To quote Buffett, ‘Ships will sail around the world but the Flat Earth Society will flourish. There will continue to be wide discrepancies between price and value in the marketplace…’ One way to examine how market sentiment has changed over time is to look at the interaction between a company’s share price and its earnings per share (EPS).
Over half a decade, Arrow Electronics managed to grow its earnings per share at 16% a year. The EPS growth is more impressive than the yearly share price gain of 6.5% over the same period. So one could conclude that the broader market has become more cautious towards the stock. This cautious sentiment is reflected in its (fairly low) P/E ratio of 9.59.
You can see how EPS has changed over time in the image below (click on the chart to see the exact values).
We know that Arrow Electronics has improved its bottom line lately, but is it going to grow revenue? You could check out this free report showing analyst revenue forecasts.
A Different Perspective

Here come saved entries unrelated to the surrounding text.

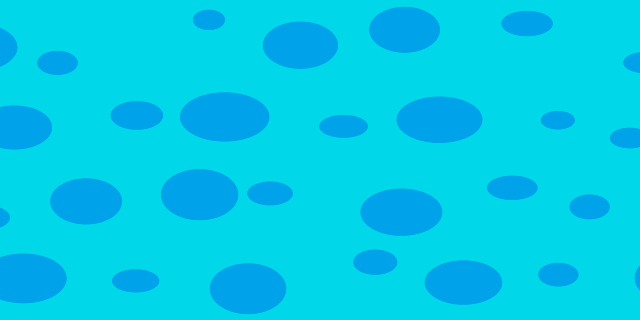
Reproduce this pattern procedurally as a Shadertoy shader.

```glsl
// Scattered flat blue ellipses, large and small, on a cyan ground.

const vec3 GROUND_COLOR = vec3(0.0, 0.843, 0.914);
const vec3 SPOT_COLOR   = vec3(0.0, 0.637, 0.918);

// Lengths are in canvas heights.
const vec2 CELL      = vec2(1.0 / 3.0, 0.25);
const vec2 SMALL_MIN = vec2(0.050, 0.028);   // radii of the small spots
const vec2 SMALL_MAX = vec2(0.090, 0.048);
const vec2 LARGE_MIN = vec2(0.110, 0.066);   // radii of the large spots
const vec2 LARGE_MAX = vec2(0.155, 0.086);
const float GAP      = 0.007;                // clear margin inside each cell
const float SEED     = 3.7;

float hash(vec2 p) {
    return fract(sin(dot(p + SEED, vec2(127.1, 311.7))) * 43758.5453);
}

vec2 hash2(vec2 p) {
    return vec2(hash(p), hash(p + vec2(37.2, 17.9)));
}

// First-order signed distance to an axis-aligned ellipse.
float ellipseDistance(vec2 p, vec2 radii) {
    float f = max(length(p / radii), 1e-3);
    float slope = max(length(p / (radii * radii)), 1e-3);
    return f * (f - 1.0) / slope;
}

// One large spot in every pair of neighbouring cells, on a random side.
bool isLarge(vec2 id) {
    float side = step(0.5, hash(vec2(floor(id.x * 0.5), id.y) + 53.4));
    return abs(mod(id.x, 2.0) - side) < 0.5;
}

float spotDistance(vec2 p) {
    // Rows slide sideways by random amounts.
    float row = floor(p.y / CELL.y);
    p.x += CELL.x * (0.5 * mod(row, 2.0) + 0.4 * hash(vec2(row, 8.3)));
    vec2 id = floor(p / CELL);
    vec2 local = p - (id + 0.5) * CELL;

    // Random size, then a random place that keeps the spot in its cell.
    vec2 size = hash2(id + 11.6);
    vec2 radii = isLarge(id) ? mix(LARGE_MIN, LARGE_MAX, size)
                             : mix(SMALL_MIN, SMALL_MAX, vec2(size.x, mix(size.y, size.x, 0.6)));
    vec2 room = max(0.5 * CELL - radii - GAP, 0.0);
    vec2 center = room * (2.0 * hash2(id + 71.3) - 1.0);
    return ellipseDistance(local - center, radii);
}

void mainImage(out vec4 fragColor, in vec2 fragCoord) {
    vec2 p = fragCoord / iResolution.y;
    float halfEdge = 0.5 / iResolution.y;
    float cover = 1.0 - smoothstep(-halfEdge, halfEdge, spotDistance(p));
    fragColor = vec4(mix(GROUND_COLOR, SPOT_COLOR, cover), 1.0);
}
```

While the broader market gained around 3.9% in the last year, Arrow Electronics shareholders lost 4.0%. Even the share prices of good stocks drop sometimes, but we want to see improvements in the fundamental metrics of a business, before getting too interested. Longer term investors wouldn’t be so upset, since they would have made 6.5%, each year, over five years. It could be that the recent sell-off is an opportunity, so it may be worth checking the fundamental data for signs of a long term growth trend. Most investors take the time to check the data on insider transactions. You can click here to see if insiders have been buying or selling.
If you like to buy stocks alongside management, then you might just love this free list of companies. (Hint: insiders have been buying them).
Please note, the market returns quoted in this article reflect the market weighted average returns of stocks that currently trade on US exchanges.
We aim to bring you long-term focused research analysis driven by fundamental data. Note that our analysis may not factor in the latest price-sensitive company announcements or qualitative material.
If you spot an error that warrants correction, please contact the editor at firstname.lastname@example.org. This article by Simply Wall St is general in nature. It does not constitute a recommendation to buy or sell any stock, and does not take account of your objectives, or your financial situation. Simply Wall St has no position in the stocks mentioned. Thank you for reading.